### [WORK ITEM]
Give the data again exactly, without images.

Start of RAW DATA

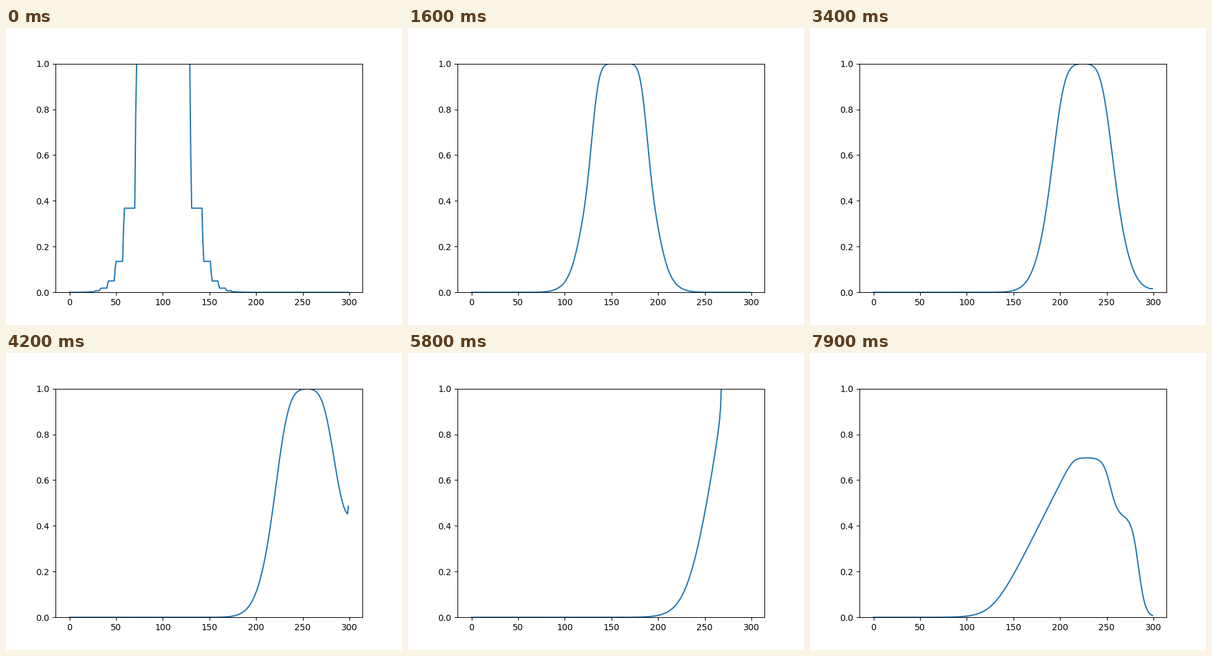
Write a matplotlib script that moves like this. It is 640x480 px and loops after 8 s.

```python
import numpy as np
import matplotlib.pyplot as plt
from matplotlib.animation import FuncAnimation

CELLS, FRAMES = 300, 80
STEPS, COURANT = 10, 0.365      # upwind steps per frame
TURN, LEAVE, LAST = 50, 66, 79  # frames: squeeze starts, rebound starts, end
PILE_UP = 1.08                  # excess density in the cell at the wall
cells = np.arange(CELLS)
edges = np.arange(CELLS + 1) - 0.5
fine = np.linspace(edges[0], edges[-1], 6001)


def softplus(x, width):
    return width * np.logaddexp(0, x / width)


def sigmoid(x):
    return 0.5 + 0.5 * np.tanh(x / 2)


def hermite(a, va, b, vb, t):
    return (a * (2 * t**3 - 3 * t**2 + 1) + va * (t**3 - 2 * t**2 + t)
            + b * (3 * t**2 - 2 * t**3) + vb * (t**3 - t**2))


def approach():
    """Upwind advection of a stepped bell, mirrored at the right wall."""
    i = np.arange(2 * CELLS)
    f = np.exp(-((i - 100) ** 2 // 900).astype(float))
    rows = []
    for step in range(TURN * STEPS + 1):
        f[1:] -= COURANT * (f[1:] - f[:-1])
        if step % STEPS == 0:
            rho = f[:CELLS] + f[:CELLS - 1:-1]
            rho[-1] *= PILE_UP
            rows.append(rho)
    return rows


def profile(foot, slope, bend, crest, *drops):
    """A ramp that levels off at a crest, then steps down to the wall."""
    ramp = slope * softplus(fine - foot, bend)
    rho = crest - softplus(crest - ramp, 0.027)
    for center, depth, width in drops:
        rho -= depth * sigmoid((fine - center) / width)
    return np.maximum(rho, 1e-7)


def mass_curve(rho):
    mass = np.append(0, np.cumsum((rho[1:] + rho[:-1]) / 2 * np.diff(fine)))
    return mass / mass[-1], mass[-1]


m0, total0 = mass_curve(profile(195.7, 0.0141, 11.5, 1.13, (295, 0.3, 1.2)))
m1, total1 = mass_curve(profile(128.2, 0.00815, 10.3, 0.698,
                                (254, 0.257, 4), (284, 0.441, 3.7)))
parcels = np.union1d(m0, m1)
start, stop = (np.interp(parcels, m, fine) for m in (m0, m1))


def rebound(n):
    """Every parcel of mass drifts away from the wall at its own speed."""
    s = (n - LEAVE) / (LAST - LEAVE)
    x = start + s * (stop - start)
    rho = np.diff(np.interp(edges, x, parcels)) * (total0 + s * (total1 - total0))
    rho[-1] *= PILE_UP
    return rho


levels = np.append(np.geomspace(2e-4, 0.1, 25), np.linspace(0.12, 1.04, 47))


def contour(rho):
    """Where the left flank reaches each level."""
    top = np.argmax(rho) + 1
    return np.interp(levels, np.maximum.accumulate(rho[:top]), cells[:top])


early = approach()
xa, xb = contour(early[TURN]), contour(rebound(LEAVE))
va = xa - contour(early[TURN - 1])
vb = contour(rebound(LEAVE + 1)) - xb


def squeeze(n):
    """The left flank slows down and turns back; the crest is out of view."""
    span = LEAVE - TURN
    x = hermite(xa, va * span, xb, vb * span, (n - TURN) / span)
    rho = np.interp(cells, np.maximum.accumulate(x), levels, left=0)
    return np.minimum(rho, rebound(LEAVE) + 0.1 * (LEAVE - n))


def density(n):
    if n <= TURN:
        return early[n]
    return squeeze(n) if n < LEAVE else rebound(n)


fig, ax = plt.subplots(figsize=(6.4, 4.8), dpi=100)
line, = ax.plot(cells, density(0))
ax.set_ylim(0, 1)


def update(n):
    line.set_ydata(density(n))
    return line,


anim = FuncAnimation(fig, update, frames=FRAMES, interval=100,
                     repeat=True, repeat_delay=0)
plt.show()
```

End of RAW DATA

### [EXERCISE ANSWER]
Write a matplotlib script that moves like this. It is 640x480 px and loops after 8 s.

```python
import numpy as np
import matplotlib.pyplot as plt
from matplotlib.animation import FuncAnimation

CELLS, FRAMES = 300, 80
STEPS, COURANT = 10, 0.365      # upwind steps per frame
TURN, LEAVE, LAST = 50, 66, 79  # frames: squeeze starts, rebound starts, end
PILE_UP = 1.08                  # excess density in the cell at the wall
cells = np.arange(CELLS)
edges = np.arange(CELLS + 1) - 0.5
fine = np.linspace(edges[0], edges[-1], 6001)


def softplus(x, width):
    return width * np.logaddexp(0, x / width)


def sigmoid(x):
    return 0.5 + 0.5 * np.tanh(x / 2)


def hermite(a, va, b, vb, t):
    return (a * (2 * t**3 - 3 * t**2 + 1) + va * (t**3 - 2 * t**2 + t)
            + b * (3 * t**2 - 2 * t**3) + vb * (t**3 - t**2))


def approach():
    """Upwind advection of a stepped bell, mirrored at the right wall."""
    i = np.arange(2 * CELLS)
    f = np.exp(-((i - 100) ** 2 // 900).astype(float))
    rows = []
    for step in range(TURN * STEPS + 1):
        f[1:] -= COURANT * (f[1:] - f[:-1])
        if step % STEPS == 0:
            rho = f[:CELLS] + f[:CELLS - 1:-1]
            rho[-1] *= PILE_UP
            rows.append(rho)
    return rows


def profile(foot, slope, bend, crest, *drops):
    """A ramp that levels off at a crest, then steps down to the wall."""
    ramp = slope * softplus(fine - foot, bend)
    rho = crest - softplus(crest - ramp, 0.027)
    for center, depth, width in drops:
        rho -= depth * sigmoid((fine - center) / width)
    return np.maximum(rho, 1e-7)


def mass_curve(rho):
    mass = np.append(0, np.cumsum((rho[1:] + rho[:-1]) / 2 * np.diff(fine)))
    return mass / mass[-1], mass[-1]


m0, total0 = mass_curve(profile(195.7, 0.0141, 11.5, 1.13, (295, 0.3, 1.2)))
m1, total1 = mass_curve(profile(128.2, 0.00815, 10.3, 0.698,
                                (254, 0.257, 4), (284, 0.441, 3.7)))
parcels = np.union1d(m0, m1)
start, stop = (np.interp(parcels, m, fine) for m in (m0, m1))


def rebound(n):
    """Every parcel of mass drifts away from the wall at its own speed."""
    s = (n - LEAVE) / (LAST - LEAVE)
    x = start + s * (stop - start)
    rho = np.diff(np.interp(edges, x, parcels)) * (total0 + s * (total1 - total0))
    rho[-1] *= PILE_UP
    return rho


levels = np.append(np.geomspace(2e-4, 0.1, 25), np.linspace(0.12, 1.04, 47))


def contour(rho):
    """Where the left flank reaches each level."""
    top = np.argmax(rho) + 1
    return np.interp(levels, np.maximum.accumulate(rho[:top]), cells[:top])


early = approach()
xa, xb = contour(early[TURN]), contour(rebound(LEAVE))
va = xa - contour(early[TURN - 1])
vb = contour(rebound(LEAVE + 1)) - xb


def squeeze(n):
    """The left flank slows down and turns back; the crest is out of view."""
    span = LEAVE - TURN
    x = hermite(xa, va * span, xb, vb * span, (n - TURN) / span)
    rho = np.interp(cells, np.maximum.accumulate(x), levels, left=0)
    return np.minimum(rho, rebound(LEAVE) + 0.1 * (LEAVE - n))


def density(n):
    if n <= TURN:
        return early[n]
    return squeeze(n) if n < LEAVE else rebound(n)


fig, ax = plt.subplots(figsize=(6.4, 4.8), dpi=100)
line, = ax.plot(cells, density(0))
ax.set_ylim(0, 1)


def update(n):
    line.set_ydata(density(n))
    return line,


anim = FuncAnimation(fig, update, frames=FRAMES, interval=100,
                     repeat=True, repeat_delay=0)
plt.show()
```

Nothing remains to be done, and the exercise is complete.